Dataset excerpts:
☆ ☆ ☆

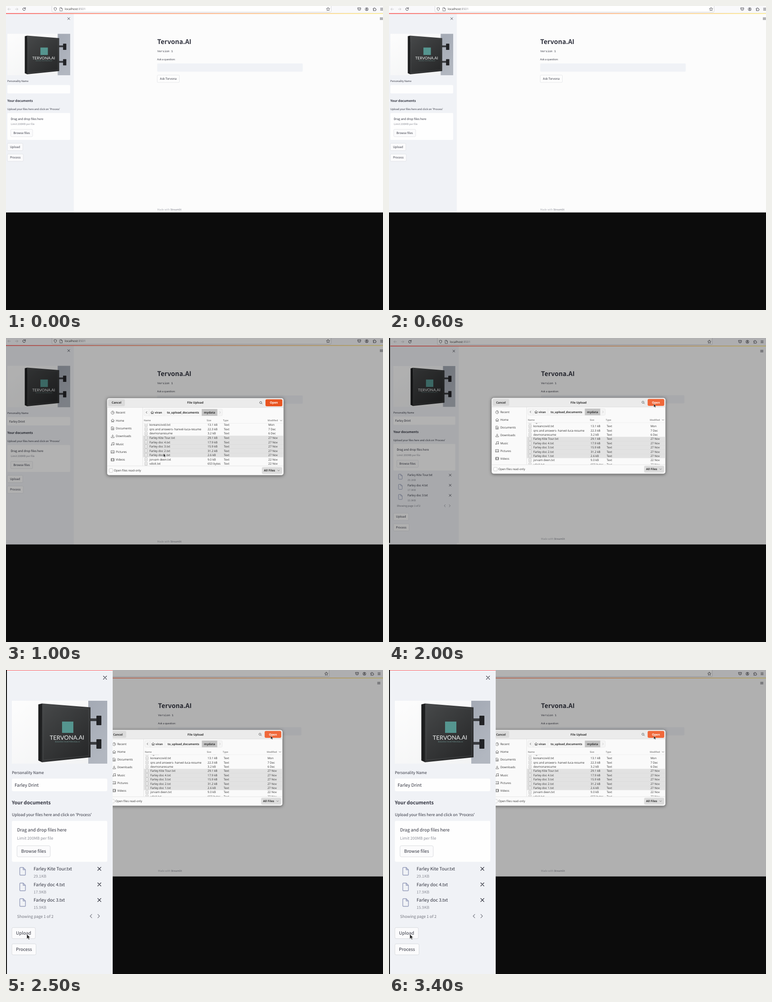
An HTML page that plays this animation: 834x672 px, repeating every 4 s.

```html
<!DOCTYPE html>
<html lang="en">
<head>
<meta charset="utf-8">
<title>File upload demo</title>
<style>
html, body { margin: 0; width: 100%; height: 100%; overflow: hidden; background: #0c0c0c; }
#stage { display: block; width: 834px; height: 672px; text-rendering: geometricPrecision; }
text { fill: #31333f; }
.app { font-family: "Noto Sans CJK JP", "Noto Sans CJK SC", "Noto Sans CJK KR", "Noto Sans CJK TC", "Noto Sans CJK", "Open Sans", sans-serif; }
.sys { font-family: "Open Sans", "Noto Sans", sans-serif; fill: #2e2e2e; }
.mono { font-family: "Liberation Mono", "Noto Sans Mono", monospace; }
.sign { font-family: Lato, "Open Sans", sans-serif; }
.line { fill: none; stroke-linecap: round; stroke-linejoin: round; }
.dialog { filter: drop-shadow(0 1px 3.5px rgba(0,0,0,.5)); }
</style>
</head>
<body>
<svg id="stage" viewBox="0 0 834 672"></svg>
<script>
const INK = '#31333f', GREY = '#8d8f98', BLACK = '#0c0c0c';

const rect = (x, y, w, h, fill, r = 0, more = '') =>
  `<rect x="${x}" y="${y}" width="${w}" height="${h}" rx="${r}" fill="${fill}" ${more}/>`;
const line = (d, stroke = INK, w = 1) =>
  `<path class="line" d="${d}" stroke="${stroke}" stroke-width="${w}"/>`;
const text = (cls, x, y, size, str, more = '') =>
  `<text class="${cls}" x="${x}" y="${y}" font-size="${size}" ${more}>${str}</text>`;
const app = (...a) => text('app', ...a);
const sys = (...a) => text('sys', ...a);
const at = (x, y, s, body) => `<g transform="translate(${x} ${y}) scale(${s})">${body}</g>`;
const ink = c => `style="fill:${c}"`;
const BOLD = 'font-weight="700"';
const MID = BOLD + ' text-anchor="middle"';

const cross = (x, y, r) => line(`M${x - r} ${y - r}l${2 * r} ${2 * r}m0 ${-2 * r}l${-2 * r} ${2 * r}`, INK, 1.3);
const chevron = (x, y, dx, color, w = 1) =>
  line(`M${x - dx} ${y - 2 * Math.abs(dx)}L${x + dx} ${y}L${x - dx} ${y + 2 * Math.abs(dx)}`, color, w);
const down = (x, y) => line(`M${x - 2} ${y - 1}l2 2l2 -2`, '#555', .7);
const cursor = (x, y, s) => at(x, y, s,
  '<path d="M0 0V10.5L2.5 8.3L4.2 12L6 11.2L4.4 7.6H7.6Z" fill="#222" stroke="#eee" stroke-width=".7"/>');

const files = [
  ['Farley Kite Tour.txt', '29.1', '27 Nov'],
  ['Farley doc 4.txt', '17.9', '27 Nov'],
  ['Farley doc 3.txt', '15.9', '27 Nov'],
  ['Farley doc 2.txt', '31.2', '27 Nov'],
  ['Farley doc 1.txt', '2.6', '27 Nov']
];
const listing = [
  ['log.txt', '4.1 kB', 'Mon'],
  ['koreancovid.txt', '13.1 kB', 'Mon'],
  ['qns and answers- hanvel-luca-resume', '22.3 kB', '7 Dec'],
  ['devmonaresume', '3.2 kB', '6 Dec'],
  ...files.map(([n, s, d]) => [n, s + ' kB', d]),
  ['jorvam deen.txt', '9.0 kB', '22 Nov'],
  ['vdoit.txt', '653 bytes', '22 Nov']
];

function photo() {
  return rect(13, 68, 211, 139, 'url(#paper)') +
    rect(182, 68, 42, 139, 'url(#wall)') +
    [101, 153].map(y => rect(184, y + 6, 18, 6, '#3a3c40') + rect(200, y, 11, 21, '#222326', 1)).join('') +
    '<path d="M71.5 76L80 74V204L71.5 200Z" fill="#1d1e1f"/>' +
    '<path d="M80 74L187 82.5V193L79 204Z" fill="url(#face)"/>' +
    line('M84 79L183 86.5V189.500L83 199Z', '#4b4d4f', .8) +
    rect(124, 114, 25, 25, '#55958f') +
    text('sign', 135, 154, 13, 'TERVONA.AI', `text-anchor="middle" ${ink('#f2f4f4')} transform="rotate(-.5 135 154)"`) +
    text('sign', 136, 159.5, 3.9, 'BUILDING YOUR PERSONAL AI', `text-anchor="middle" ${ink('#6f9793')}`);
}

const button = (x, y, w, label) =>
  rect(x, y, w, 24.5, '#fbfbfc', 3, 'stroke="#d5d7dc" stroke-width=".9"') + app(x + 9, y + 15.6, 9.9, label);

function sidebar(name, uploaded) {
  const shift = uploaded ? 0 : -134;
  let s = rect(2, -1, 234, 680, '#f0f2f6') + cross(219, 17, 3.6) + photo() +
    app(13, 229.9, 8.6, 'Personality Name') +
    rect(13, 240, 211, 28, '#fefefe', 3) + app(19, 257.8, 9.9, name) +
    app(13, 296.7, 10.75, 'Your documents', BOLD) +
    app(13, 323.1, 8.7, "Upload your files here and click on 'Process'") +
    rect(13, 333.5, 211, 90.5, '#fefefe', 3) +
    app(24.5, 356.8, 9.9, 'Drag and drop files here') +
    app(24.5, 374.6, 8.7, 'Limit 200MB per file', ink(GREY)) +
    button(24.4, 388.5, 73.5, 'Browse files');
  if (uploaded) {
    files.slice(0, 3).forEach(([n, size], i) => {
      const y = 439.5 + i * 34.5;
      s += line(`M32 ${y - 3}h6l5 5v10.5q0 1.5 -1.5 1.5h-9.5q-1.5 0 -1.5 -1.5v-14q0 -1.5 1.5 -1.5M38 ${y - 3}v5h5`, '#939bb9', 1.4) +
        app(61, y + 3.7, 9.9, n) +
        app(61, y + 19.6, 8.7, size + 'KB', ink(GREY)) + cross(206.5, y, 3.5);
    });
    s += app(24.5, 547.6, 8.7, 'Showing page 1 of 2', ink('#73757f')) +
      chevron(188, 544, -1.9, '#73757f', 1.1) + chevron(205, 544, 1.9, '#73757f', 1.1);
  }
  return s + button(13, 569.3 + shift, 52, 'Upload') + button(13, 605.3 + shift, 53.5, 'Process');
}

function toolbar() {
  const dark = '#3d3d45', pale = '#c2c2c6';
  return rect(-4.2, -6, 860, 21.8, '#f9f9fb') + rect(-4.2, 15.2, 860, .6, '#e6e6ea') +
    rect(101.7, -6, 617.5, 19.5, '#fff', 2, 'stroke="#c4c4ca" stroke-width=".7"') +
    line('M10 7H4m2.5 -2.5L4 7l2.5 2.5M20.5 7h6m-2.5 -2.5l2.5 2.5l-2.5 2.5', pale, .9) +
    line('M42.5 5.2A3 3 0 1 0 43 7.5M43 3.5v2.2h-2.3', dark) +
    line('M109 3.6l2.8 1q.2 4.2 -2.8 6q-3 -1.8 -2.8 -6Z', dark, .8) +
    line('M119.5 3.8h3l2 2v5h-5ZM122.3 3.8v2.2h2.2', dark, .7) +
    sys(130, 9.4, 6.85, 'localhost<tspan fill="#8a8a90">:8501</tspan>') +
    line('M712.5 3.2l1.15 2.4l2.6 .35l-1.9 1.8l.5 2.6l-2.35 -1.25l-2.35 1.25l.5 -2.6l-1.9 -1.8l2.6 -.35Z', dark, .8) +
    line('M778.3 4h6.4v2.5a3.2 3.2 0 0 1 -6.4 0ZM780 6l1.5 1.5l1.5 -1.5', dark, .9) +
    `<circle cx="798" cy="7" r="3.4" fill="none" stroke="${dark}" stroke-width=".8"/><circle cx="798" cy="6" r="1.3" fill="${dark}"/>` +
    line('M796 9q2 -1.8 4 0', dark) +
    line('M812.5 5.3h1.7a1 1 0 1 1 1.6 0h1.9v1.9a1 1 0 1 1 0 1.6v1.7h-5.2v-1.9a1 1 0 1 0 0 -1.5Z', dark, .8) +
    line('M828.3 4.7h5.4m-5.4 2.3h5.4m-5.4 2.3h5.4', dark, .8);
}

function page(name, uploaded) {
  return rect(-4.2, -6, 860, 475, '#fcfcfc') +
    at(-5.56, 16.7, .6588, sidebar(name, uploaded)) + toolbar() +
    rect(-4.2, 15.9, 860, 1.5, 'url(#rainbow)') +
    line('M827.4 26h6m-6 2h6m-6 2h6', '#55575f', .9) +
    app(334.6, 83.8, 14.25, 'Tervona.AI', BOLD) +
    text('mono', 334.8, 102, 6.4, 'Version 1') +
    app(334.6, 120.2, 5.73, 'Ask a question:') +
    rect(334.5, 127, 322, 18.2, '#f0f2f6', 1.8) +
    rect(334.5, 152.7, 49, 16.2, '#fdfdfd', 2, 'stroke="#d5d7dc" stroke-width=".6"') +
    app(359, 163.1, 6.5, 'Ask Tervona', 'text-anchor="middle"') +
    app(334.6, 451.6, 5.73, 'Made with <tspan fill="#7c7e88" font-weight="500">Streamlit</tspan>', ink('#a9abb2'));
}

const places = [
  ['Recent', 'M4 .5a3.5 3.5 0 1 1 -.1 0M4 2v2.2h1.8'],
  ['Home', 'M.5 4L4 .7L7.5 4M1.5 3.5V7.3h1.8v-2h1.4v2h1.8V3.5'],
  ['Documents', 'M1.3 .7h3.7l1.7 1.7v5h-5.4ZM2.7 4h2.6m-2.6 1.7h2.6'],
  ['Downloads', 'M4 .7v4.3m-1.9 -1.8L4 5l1.9 -1.8M.8 5.5v1.8h6.4v-1.8'],
  ['Music', 'M2.5 6V1.3l4.5 -.8v4.7M2.5 6a1 1 0 1 1 -.1 -.3M7 5.3a1 1 0 1 1 -.1 -.3'],
  ['Pictures', 'M.7 1.2h6.6v5.6h-6.6ZM1 6l2 -2.3l1.5 1.5l1.2 -1l1.5 1.6'],
  ['Videos', 'M.8 1.2h6.4v5.6h-6.4ZM2.2 1.2v5.6M5.8 1.2v5.6M.8 4h1.4m3.6 0h1.4']
];

function rows(scroll) {
  const pitch = 9.55, top = 182.45 + scroll;
  const body = rect(302.5, top + 3.5 * pitch, 311.5, 5 * pitch, '#e2e2e2') +
    listing.map(([n, size, date], i) => {
      const y = top + i * pitch, base = y + 2.3;
      return (i > 4 && i < 9 ? rect(302.5, y - pitch / 2, 311.5, .4, '#d3d3d3') : '') +
        rect(307, y - 3.5, 5.6, 7, '#fff', .6, 'stroke="#999" stroke-width=".6"') +
        line(`M308.5 ${y - 1.2}h2.6m-2.6 1.4h2.6m-2.6 1.4h2.6`, '#aaa', .5) +
        sys(317.3, base, 6.5, n) + sys(446, base, 6.4, size) +
        sys(482, base, 6.4, 'Text') + sys(580.3, base, 6.4, date);
    }).join('');
  return `<g clip-path="url(#list)">${body}</g>`;
}

function dialog(scroll, openColor) {
  const head = (x, s) => sys(x, 184.3, 5.3, s, `font-weight="600" ${ink('#777')}`);
  return '<g class="dialog">' + rect(223.3, 132.8, 391, 170.6, '#fafafa', 5, 'stroke="#8b8b8b" stroke-width=".7"') + '</g>' +
    '<path d="M223.6 153.2V138a5 5 0 0 1 5 -5H609a5 5 0 0 1 5 5V153.2Z" fill="#ebebeb"/>' +
    rect(223.6, 153, 390.4, .6, '#d0d0d0') +
    rect(226, 135.5, 37, 15.2, '#dadada', 3) + sys(244.5, 145.4, 6.5, 'Cancel', MID) +
    sys(418.8, 145.4, 6.5, 'File Upload', MID) +
    line('M565 144.4a2.3 2.3 0 1 1 .1 -.1l1.7 1.7', '#444', .9) +
    rect(574, 135.5, 37.3, 15.4, openColor, 3) + sys(592.6, 145.4, 6.6, 'Open', MID + ' ' + ink('#fff')) +
    places.map(([n, d], i) => at(232, 161 + i * 17.35, 1, line(d, '#555', .8) + sys(11, 6.3, 6.5, n))).join('') +
    rect(302, 153.5, .6, 129, '#d8d8d8') +
    rect(305, 157, 174, 15, '#f5f5f5', 3, 'stroke="#e0e0e0" stroke-width=".5"') +
    rect(316.6, 157, .5, 15, '#ddd') + rect(349.5, 157, .5, 15, '#e4e4e4') +
    rect(433, 157, 34.6, 15, '#c4c4c4') +
    chevron(310.8, 164.5, -1, '#444', .9) + chevron(473.6, 164.5, 1, '#bbb', .9) +
    at(320, 161, .88, line(places[1][1], '#333', .9)) +
    sys(329, 166.8, 6.3, 'viran', BOLD) +
    sys(391.5, 166.8, 6.5, 'to_upload_documents', MID) +
    sys(450.3, 166.8, 6.5, 'mydata', MID) +
    head(305, 'Name') + head(444, 'Size') + head(480, 'Type') + head(578.8, 'Modified') + down(608.5, 182.5) +
    rect(302.5, 188.2, 311.5, .5, '#e2e2e2') + rows(scroll) +
    rect(223.6, 282.6, 390.4, .6, '#d4d4d4') +
    rect(228.2, 288.9, 8, 8, '#fff', 1.5, 'stroke="#b5b5b5" stroke-width=".7"') +
    sys(238.8, 295.3, 6.4, 'Open files read-only') +
    rect(566, 285.5, 45, 15, '#dcdcdc', 3) + sys(570.5, 295.3, 6.5, 'All Files', BOLD) + down(603, 293);
}

const shade = rect(-4.2, -6, 860, 475, '#000', 0, 'fill-opacity=".3"');
const edge = rect(0, 456.4, 834, 2, BLACK);
const layer = (w, h, body) => `<g class="layer"><svg width="${w}" height="${h}">${body}</svg></g>`;
const NAME = 'Farley Drint';

document.getElementById('stage').innerHTML = `
  <defs>
    <linearGradient id="rainbow"><stop stop-color="#ff4b4b"/><stop offset="1" stop-color="#fff080"/></linearGradient>
    <linearGradient id="paper" x2="1" y2="1"><stop stop-color="#fdfdfd"/><stop offset="1" stop-color="#f1f2f3"/></linearGradient>
    <linearGradient id="wall" x2=".4" y2="1"><stop stop-color="#a3a9b4"/><stop offset="1" stop-color="#b2b7c0"/></linearGradient>
    <linearGradient id="face" x2=".7" y2="1"><stop stop-color="#47494a"/><stop offset="1" stop-color="#28292a"/></linearGradient>
    <clipPath id="list"><rect x="302.5" y="189.2" width="311.5" height="93.4"/></clipPath>
  </defs>` +
  rect(0, 0, 834, 672, BLACK) +
  layer(834, 457, page('', false) + edge) +
  layer(834, 457, page(NAME, false) + shade + dialog(0, '#e95420') + cursor(348.3, 255.5, .7) + edge) +
  layer(834, 453, rect(0, 0, 834, 453, BLACK) +
    at(6.8, 1.4, .985, page(NAME, true) + shade + dialog(4.5, '#f0683a') + cursor(587.8, 146.5, .7))) +
  layer(236, 672, rect(0, 0, 236, 672, BLACK) + sidebar(NAME, true) +
    rect(2, 0, 234, 1, '#ff5a5a') + cursor(46, 584, 1));

// Each layer appears at its start time and stays until the loop restarts.
const LOOP = 4000, starts = [0, 1000, 2000, 2500];
document.querySelectorAll('.layer').forEach((el, i) => {
  if (!starts[i]) return;
  el.animate([
    { opacity: 0, offset: 0, easing: 'step-end' },
    { opacity: 1, offset: starts[i] / LOOP, easing: 'step-end' },
    { opacity: 1, offset: 1 }
  ], { duration: LOOP, iterations: Infinity });
});
</script>
</body>
</html>
```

☆ ☆ ☆

To do: The answer is each line from the entries above in which the word "middle" occurs.

Response below:
const MID = BOLD + ' text-anchor="middle"';
    text('sign', 135, 154, 13, 'TERVONA.AI', `text-anchor="middle" ${ink('#f2f4f4')} transform="rotate(-.5 135 154)"`) +
    text('sign', 136, 159.5, 3.9, 'BUILDING YOUR PERSONAL AI', `text-anchor="middle" ${ink('#6f9793')}`);
    app(359, 163.1, 6.5, 'Ask Tervona', 'text-anchor="middle"') +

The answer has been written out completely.